  12. Piza  JT. Considerações epidemiológicas e clínicas sobre o tifo exantemático de São Paulo. In: Piza JT, Meyer JR, Gomes LS, editors. Typho exanthematico de São Paulo. São Paulo (Brasil): Sociedade Impressora Paulista; 1932. p. 11–119.
  13. Jensenius  M, Fournier  P-E, Vene  S, Hoel  T, Hasle  G, Henriksen  AZ, African tick bite fever in travelers to rural sub-equatorial Africa. Clin Infect Dis. 2003;36:14117. DOIPubMedGoogle Scholar
  14. Plank  SJ, Teixeira  RS, Milanesi  ML. Febre maculosa em Salvador: descrição de um caso. Rev Med Bahia (Salvador). 1979;25:3304.
  15. Silveira  I, Pacheco  RC, Szabó  MPJ, Ramos  HGC, Labruna  MB. First report of Rickettsia parkeri in Brazil. Emerg Infect Dis. 2007;13:11113.PubMedGoogle Scholar
  16. Sabatini  GS, Pinter  A, Nieri-Bastos  FA, Marcili  A, Labruna  MB. Survey of ticks (Acari: Ixodidae) and their rickettsia in an Atlantic rain forest reserve in the State of São Paulo, Brazil.
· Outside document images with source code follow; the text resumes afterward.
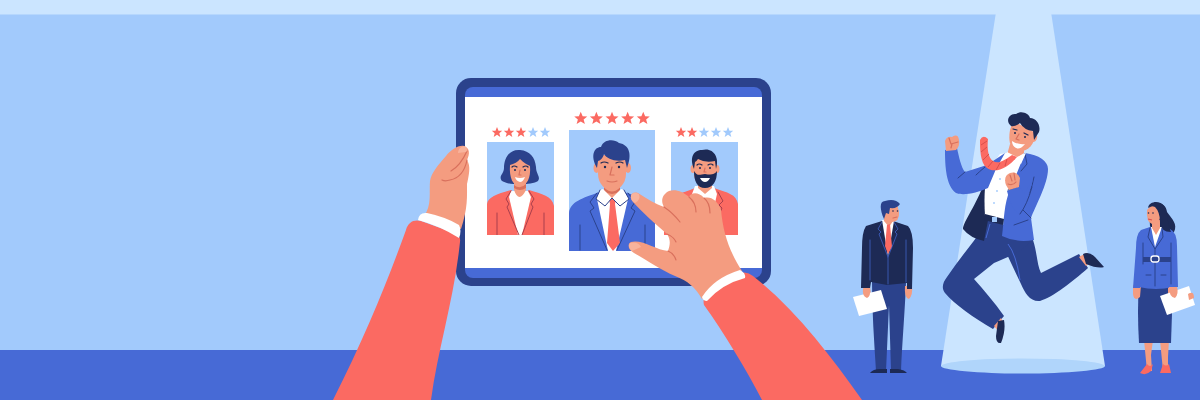
<!DOCTYPE html>
<html lang="en">
<head>
<meta charset="utf-8">
<title>Choosing the best candidate</title>
<style>
:root {
  --sky: #a2cafc; --light: #cbe5ff; --blue: #476ad6; --navy: #2b428c; --ink: #1d2a55;
  --coral: #fb6a62; --coral-dark: #d94e4c; --skin: #f49c80; --skin-line: #d9705c; --white: #fff;
}
html, body { margin: 0; overflow: hidden; }
svg { display: block; width: 1200px; height: 400px; }
.sky { fill: var(--sky); } .light { fill: var(--light); } .blue { fill: var(--blue); }
.navy { fill: var(--navy); } .ink { fill: var(--ink); } .coral { fill: var(--coral); }
.skin { fill: var(--skin); } .white { fill: var(--white); }
.crease, .fold, .seam, .smile { fill: none; stroke-linecap: round; stroke-linejoin: round; }
.crease { stroke: var(--skin-line); stroke-width: 1.2; }
.fold { stroke: var(--navy); stroke-width: 1; }
.fold-coral { fill: none; stroke: #a93f4c; stroke-width: 1; stroke-linecap: round; }
.seam { stroke: var(--blue); stroke-width: .7; }
.brow { fill: none; stroke: var(--ink); stroke-width: 1.2; stroke-linecap: round; }
</style>
</head>
<body>
<svg viewBox="0 0 1200 400" role="img" aria-label="Hands choosing a candidate on a tablet while the chosen man leaps in a spotlight">
  <defs>
    <polygon id="star" points="0,-5.4 1.5,-1.8 5.2,-1.7 2.3,.7 3.3,4.4 0,2.3 -3.3,4.4 -2.3,.7 -5.2,-1.7 -1.5,-1.8"/>
    <clipPath id="card-left"><rect x="487" y="142" width="67" height="93"/></clipPath>
    <clipPath id="card-middle"><rect x="569" y="130" width="86" height="121"/></clipPath>
    <clipPath id="card-right"><rect x="660" y="142" width="78" height="93"/></clipPath>
  </defs>

  <g id="stage">
    <rect class="sky" width="1200" height="400"/>
    <rect class="light" width="1200" height="14.5"/>
    <rect class="blue" y="350" width="1200" height="50"/>
    <polygon class="light" points="996,12 1051,12 1105,366 941,366"/>
    <ellipse cx="1023" cy="366" rx="82" ry="7.5" fill="#b0d5fb"/>
  </g>

  <g id="tablet">
    <rect class="navy" x="456" y="78" width="315" height="208" rx="15"/>
    <rect class="blue" x="465" y="87" width="297" height="191" rx="8"/>
    <rect class="white" x="465" y="97" width="297" height="171"/>
  </g>

  <g id="ratings">
    <g class="coral">
      <use href="#star" x="497" y="132.500"/><use href="#star" x="509" y="132.500"/><use href="#star" x="521" y="132.500"/>
      <use href="#star" x="681" y="132.500"/><use href="#star" x="692" y="132.500"/>
      <g transform="translate(612 118.500) scale(1.25)">
        <use href="#star" x="-25"/><use href="#star" x="-12.500"/><use href="#star"/><use href="#star" x="12.500"/><use href="#star" x="25"/>
      </g>
    </g>
    <g class="sky">
      <use href="#star" x="533" y="132.500"/><use href="#star" x="545" y="132.500"/>
      <use href="#star" x="704" y="132.500"/><use href="#star" x="716" y="132.500"/><use href="#star" x="728" y="132.500"/>
    </g>
  </g>

  <g id="candidate-woman" clip-path="url(#card-left)">
    <rect class="sky" x="487" y="142" width="67" height="93"/>
    <path class="navy" d="M520 150C508 149 504 160 504 168C504 174 498 176 502 181C510 186 532 185 538 181C541 177 536 174 536 167C535 157 530 151 520 150Z"/>
    <path class="coral" d="M487 235V204C488 197 497 194 511 190L520 200L529 190C542 194 552 196 554 206V235Z"/>
    <path class="white" d="M511 191L509 197L518 235H522L531 197L528 191Z"/>
    <path class="skin" d="M514 180V190Q519 204 526 190V180Z"/>
    <path d="M514 185Q520 190 526 184V188Q520 192 514 188Z" fill="#d9705c"/>
    <path class="skin" d="M510 165C514 164 518 162 520 159C524 163 528 165 530 166C531 178 527 186 520 186C513 186 509 178 510 165Z"/>
    <path class="brow" d="M512 167Q514 165 517 167M523 167Q526 165 528 167"/>
    <circle class="ink" cx="515" cy="170" r="1"/><circle class="ink" cx="525" cy="170" r="1"/>
    <path class="crease" d="M520 170L519 175H521"/>
    <path class="white" d="M515 177Q520 179 525 177Q523 182 520 182Q516 181 515 177Z"/>
    <path class="fold-coral" d="M511 191L506 199L509 204L507 207L519 235M529 191L534 199L531 204L533 207L522 235M497 213V235M544 213V235"/>
  </g>

  <g id="candidate-chosen" clip-path="url(#card-middle)">
    <rect class="sky" x="569" y="130" width="86" height="121"/>
    <path class="blue" d="M569 251V213C570 202 582 198 600 192H624C640 197 654 200 655 215V251Z"/>
    <path class="white" d="M600 190L597 199L608 251H616L628 199L624 190Z"/>
    <path class="skin" d="M604 180V191L612 199L620 191V180Z"/>
    <path d="M604 187Q612 196 620 187V191Q612 197 604 191Z" fill="#d9705c"/>
    <path class="coral" d="M609 199L612 197L616 199L615 204L620 243L613 251L607 243L610 204Z"/>
    <path class="white" d="M600 190L596 199L605 206L612 198L603 189ZM624 190L629 199L620 206L612 198L621 189Z"/>
    <path class="fold" d="M600 190L596 199L605 206L612 198L620 206L629 199L624 190M597 193L590 202L594 208L590 211L607 250M628 193L635 202L631 208L635 211L617 250M580 225V250M645 225V250"/>
    <ellipse class="skin" cx="596.500" cy="168" rx="3" ry="5"/><ellipse class="skin" cx="628" cy="168" rx="3" ry="5"/>
    <path class="skin" d="M598 155H626V174C626 184 618 191 612 191C606 191 598 184 598 174Z"/>
    <path class="navy" d="M597 168C590 156 594 147 601 147C604 139 614 139 619 143C630 145 632 155 627 168L625 160C615 162 607 159 604 154C603 158 600 161 598 161Z"/>
    <path class="brow" d="M601 163Q604 161 608 163M616 163Q620 161 623 163"/>
    <circle class="ink" cx="605" cy="167" r="1.200"/><circle class="ink" cx="619" cy="167" r="1.200"/>
    <path class="crease" d="M612 167L610 175H614M607 181Q612 183 617 181"/>
  </g>

  <g id="candidate-beard" clip-path="url(#card-right)">
    <rect class="sky" x="671" y="142" width="67" height="93"/>
    <path class="coral" d="M664 235V201C668 195 682 194 695 188H714C728 193 736 194 738 204V235Z"/>
    <path class="white" d="M695 186L692 194L702 235H708L717 194L714 186Z"/>
    <path class="skin" d="M698 180V188L705 194L712 188V180Z"/>
    <ellipse class="skin" cx="693" cy="169" rx="2.500" ry="4"/><ellipse class="skin" cx="717" cy="169" rx="2.500" ry="4"/>
    <path class="skin" d="M694 156H716V176Q712 187 705 187Q697 187 694 176Z"/>
    <path class="ink" d="M694 171C697 176 699 175 705 174C711 175 714 175 717 171C717 181 713 188 705 188C697 188 694 181 694 171Z"/>
    <path class="white" d="M700 178H710Q708 182 705 182Q702 182 700 178Z"/>
    <path class="ink" d="M694 169C689 157 694 150 702 150C713 147 720 157 716 169L715 161Q705 163 698 159Q696 162 695 162Z"/>
    <path class="brow" d="M697 165Q699 163 702 165M708 165Q711 163 713 165"/>
    <circle class="ink" cx="700" cy="168" r="1"/><circle class="ink" cx="710" cy="168" r="1"/>
    <path class="crease" d="M705 168L704 172H706"/>
    <path class="fold-coral" d="M718 192L723 201L719 205L722 208L710 235"/>
  </g>

  <g id="left-hand">
    <path class="skin" d="M424 216C432 206 429 192 430 181C431 173 439 164 446 156C451 150 458 145 464 146C470 148 470 154 467 160C471 166 469 175 467 184C467 196 468 208 461 229Z"/>
    <path class="crease" d="M467 151C463 160 458 167 451 171M467 160C465 170 460 178 450 180C447 181 444 181 442 180"/>
    <path d="M464 146C460 147 458 150 458 153L466 152C468 150 467 147 464 146Z" fill="#f8b39c"/>
    <path class="coral" d="M333 400C366 335 389 277 406 230C408 222 414 219 421 221L454 233Q461 235 460 242C454 300 438 348 431 400Z"/>
    <path class="white" d="M418 220Q419 212 427 213Q446 217 459 225Q462 231 459 238Q440 226 418 220Z"/>
  </g>

  <g id="right-hand">
    <path class="skin" d="M702 299C695 287 688 281 675 276C661 270 645 259 634 253C628 250 627 244 631 242C642 239 656 250 668 251C670 245 671 240 667 234C653 222 642 212 633 202C628 196 632 191 638 193C647 199 656 204 664 207C660 200 663 194 669 191C676 189 683 192 689 197C691 192 699 192 704 198C711 196 718 201 721 210C723 232 729 251 742 271Z"/>
    <path class="crease" d="M664 207Q673 213 680 222M689 197C694 201 696 206 696 212M704 198C709 202 710 208 710 213M668 251C673 253 675 257 676 260M667 234Q674 237 676 242"/>
    <path d="M631 195Q630 200 635 203Q641 200 639 194Q634 191 631 195ZM630 243Q627 247 632 251L641 247Q638 241 630 243Z" fill="#f8b39c"/>
    <path class="coral" d="M704 305Q702 298 709 293L739 274Q746 270 753 276C795 309 830 355 862 400H762C746 369 724 333 704 305Z"/>
    <path class="white" d="M702 297Q714 278 740 270Q746 273 745 278Q722 284 707 301Q703 301 702 297Z"/>
  </g>

  <g id="waiting-man">
    <path class="navy" d="M872 282H906C905 310 902 345 901 371H891L889 305L886 371H876C874 340 872 310 872 282Z"/>
    <path class="ink" d="M870 373Q873 369 880 369H887V373ZM890 373V369H898Q905 370 907 373Z"/>
    <path class="skin" d="M863 286H870L871 298L864 297ZM905 286H912Q913 295 909 299Q904 298 905 286Z"/>
    <path class="ink" d="M882 221L866 226Q862 232 862 248L861 288H870L871 282L887 285L907 283V289H912L913 248Q913 231 908 226L893 221Z"/>
    <path class="white" d="M882 220L888 256L894 221Z"/>
    <path class="skin" d="M884 215V221L889 227L893 221V214Z"/>
    <path class="coral" d="M887 225L890 224L892 247L888 254L885 246Z"/>
    <path class="seam" d="M882 222L878 229L881 232L879 234L888 257V284M894 222L898 229L895 232L897 234L888 257M870 240V280M906 240V282"/>
    <path class="skin" d="M884 206L897 204L899 212Q900 222 891 222Q883 220 883 211Z"/>
    <path class="navy" d="M884 219C880 210 879 201 885 201Q895 198 900 204Q897 209 890 208L889 214L886 213Z"/>
    <circle class="ink" cx="893" cy="211" r=".8"/><circle class="ink" cx="897.500" cy="211" r=".8"/>
    <path class="crease" d="M893 218L897 217"/>
    <polygon class="white" points="853,297 881,290 887,309 859,316"/>
    <path class="skin" d="M863 289H870Q871 296 867 298Q862 296 863 289Z"/>
  </g>

  <g id="leaping-man">
    <path class="navy" d="M1007 222L1033 240C1037 252 1037 265 1041 273L1079 254L1088 268C1072 282 1053 297 1040 301C1030 302 1025 293 1021 284L1004 248Z"/>
    <path class="navy" d="M984 216L1032 238C1027 251 1007 257 994 263L974 279C984 290 994 302 1004 316L993 329C974 318 954 304 945 293C941 288 943 282 947 277C959 259 973 243 983 228Z"/>
    <path d="M1008 244Q1016 254 1020 280M990 224L986 238" fill="none" stroke="#476ad6"/>
    <path class="skin" d="M1079 257L1086 253L1092 261L1086 266ZM994 326L1001 318L1004 324L999 332Z"/>
    <path class="ink" d="M1083 254Q1089 251 1095 257L1104 267Q1098 269 1086 264ZM998 321L1004 320Q1006 331 1001 343Q996 344 996 336Z"/>
    <path class="ink" d="M984 183C977 204 963 222 963 229Q970 238 984 241L991 205Z"/>
    <path class="white" d="M1000 154L1020 151L1027 160L1004 219L985 216C984 199 984 179 990 168Z"/>
    <path class="blue" d="M945 150L957 148C959 157 961 167 965 172L987 165L1005 153L996 169L988 188C977 193 963 196 956 193C946 186 945 166 945 150Z"/>
    <path class="blue" d="M1025 153C1039 155 1048 161 1048 169C1048 184 1035 207 1031 218L1034 240Q1016 243 1002 236C1004 220 1004 203 1010 190Z"/>
    <path class="fold" d="M965 172L958 178M1025 154L1027 164L1021 171M1034 177Q1031 195 1022 202M1031 218L1018 205M985 167Q979 172 976 175M1028 220L1014 225"/>
    <path class="blue" d="M1033 179Q1027 205 1020 214Q1012 212 1007 191L1019 185L1024 194Z"/>
    <path class="fold" d="M1008 190L1019 186M1020 214Q1027 205 1032 187"/>
    <path class="skin" d="M1006 185Q1003 176 1010 173Q1017 171 1020 178L1019 187L1009 190Z"/>
    <path class="crease" d="M1010 175L1012 181M1014 173L1015 180M1008 184Q1013 186 1016 182"/>
    <path class="skin" d="M946 151L945 141Q947 136 952 137Q958 133 959 140Q960 146 956 150Z"/>
    <path class="crease" d="M949 138L951 144L958 142M952 144L951 148"/>
    <path class="skin" d="M1010 144L1007 155L1014 160L1024 153V146Z"/>
    <path class="white" d="M1007 152L1003 163L1014 158L1021 164L1026 153L1017 157Z"/>
    <path class="coral" d="M1017 157C1008 168 995 174 987 168C980 163 980 148 980 140Q983 134 988 139C987 148 988 158 993 161C999 165 1006 159 1012 155Z"/>
    <path d="M981 145L987 141M981 152L987 147M983 160L989 154M988 167L993 161M996 170L1000 163M1005 166L1007 159" fill="none" stroke="#d94e4c"/>
    <path class="skin" d="M1013 121L1036 133C1034 145 1028 152 1019 151C1010 150 1008 141 1010 130Z"/>
    <ellipse class="skin" cx="1034" cy="138" rx="3" ry="4" transform="rotate(20 1034 138)"/>
    <path class="ink" d="M1011 126C1005 121 1009 113 1016 114C1022 110 1029 114 1030 118C1037 118 1041 126 1039 132L1034 140L1033 131Q1024 130 1020 123Q1015 127 1011 126Z"/>
    <path class="brow" d="M1013 129L1017 130M1024 133L1028 135"/>
    <circle class="ink" cx="1015" cy="133" r="1"/><circle class="ink" cx="1025" cy="137" r="1"/>
    <path class="crease" d="M1019 134L1016 139L1019 140"/>
    <path class="white" d="M1012 141Q1018 145 1025 144Q1020 150 1016 148Q1012 146 1012 141Z"/>
    <path class="ink" d="M985 214L1004 219L1003 225L984 220Z"/><rect class="sky" x="992" y="217" width="5" height="5"/>
    <g class="sky"><circle cx="1000" cy="179" r=".9"/><circle cx="997" cy="191" r=".9"/><circle cx="994" cy="203" r=".9"/></g>
  </g>

  <g id="waiting-woman">
    <path class="skin" d="M1144 340H1153L1151 355L1152 371H1147ZM1160 340H1169L1168 357V371H1163Z"/>
    <path class="coral" d="M1147 364Q1150 368 1153 364L1151 371Q1146 376 1140 373ZM1163 364Q1166 367 1169 364L1171 373H1160Z"/>
    <path class="navy" d="M1139 284H1173L1171 343H1139Q1137 310 1139 284Z"/>
    <path class="ink" d="M1149 208C1154 200 1166 202 1167 212C1172 219 1178 224 1174 232C1166 238 1153 233 1150 226Z"/>
    <path class="skin" d="M1133 285H1141L1140 297Q1134 302 1133 294ZM1168 284H1175V296H1168Z"/>
    <path class="blue" d="M1150 227L1141 230Q1136 234 1136 248L1133 288H1140L1143 266L1139 287Q1156 291 1173 287H1178L1177 246Q1177 232 1170 229L1162 227Z"/>
    <path class="white" d="M1151 227L1155 247L1162 227Z"/>
    <path class="skin" d="M1152 220V228L1156 235L1160 228V220Z"/>
    <path class="fold" d="M1150 228L1148 237L1155 249L1163 237L1162 228M1155 249V286M1143 243V264M1171 243V284M1146 275H1151M1161 275H1166"/>
    <path class="navy" d="M1143 257H1171V262H1143Z"/><rect x="1151" y="256" width="8" height="6" rx="2.500" fill="#2b428c" stroke="#fff" stroke-width="1.300"/>
    <path class="skin" d="M1147 210Q1151 205 1157 205L1161 216Q1158 225 1152 224Q1146 222 1147 210Z"/>
    <path class="ink" d="M1148 208C1149 201 1160 200 1164 206C1168 212 1167 222 1171 232Q1161 232 1160 222Q1160 212 1155 207Q1151 205 1148 208Z"/>
    <circle class="ink" cx="1148.500" cy="213" r=".8"/><circle class="ink" cx="1153" cy="213" r=".8"/>
    <path d="M1148 219L1152 220" stroke="#d94e4c" stroke-width="1.200"/>
    <polygon class="white" points="1160,296 1189,286 1195,305 1167,315"/>
    <path class="skin" d="M1169 287H1177Q1179 294 1175 298Q1169 297 1169 287ZM1188 294Q1194 290 1194 298L1189 300Z"/>
  </g>
</svg>
</body>
</html>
J Med Entomol. 2010;47:9136. DOIPubMedGoogle Scholar




Cite This Article

DOI: 10.3201/eid1702.100859

Table of Contents – Volume 17, Number 2—February 2011

EID Search Options
presentation_01 Advanced Article Search – Search articles by author and/or keyword.
presentation_01 Articles by Country Search – Search articles by the topic country.
presentation_01 Article Type Search – Search articles by article type and issue.



Please use the form below to submit correspondence to the authors or contact them at the following address:

Albert I. Ko, Yale School of Public Health, Epidemiology of Microbial Disease Division, 60 College St, PO Box 208034, New Haven, CT 06520-8034, USA

Send To

10000 character(s) remaining.


Page created: July 13, 2011
Page updated: July 13, 2011
Page reviewed: July 13, 2011
The conclusions, findings, and opinions expressed by authors contributing to this journal do not necessarily reflect the official position of the U.S. Department of Health and Human Services, the Public Health Service, the Centers for Disease Control and Prevention, or the authors' affiliated institutions. Use of trade names is for identification only and does not imply endorsement by any of the groups named above.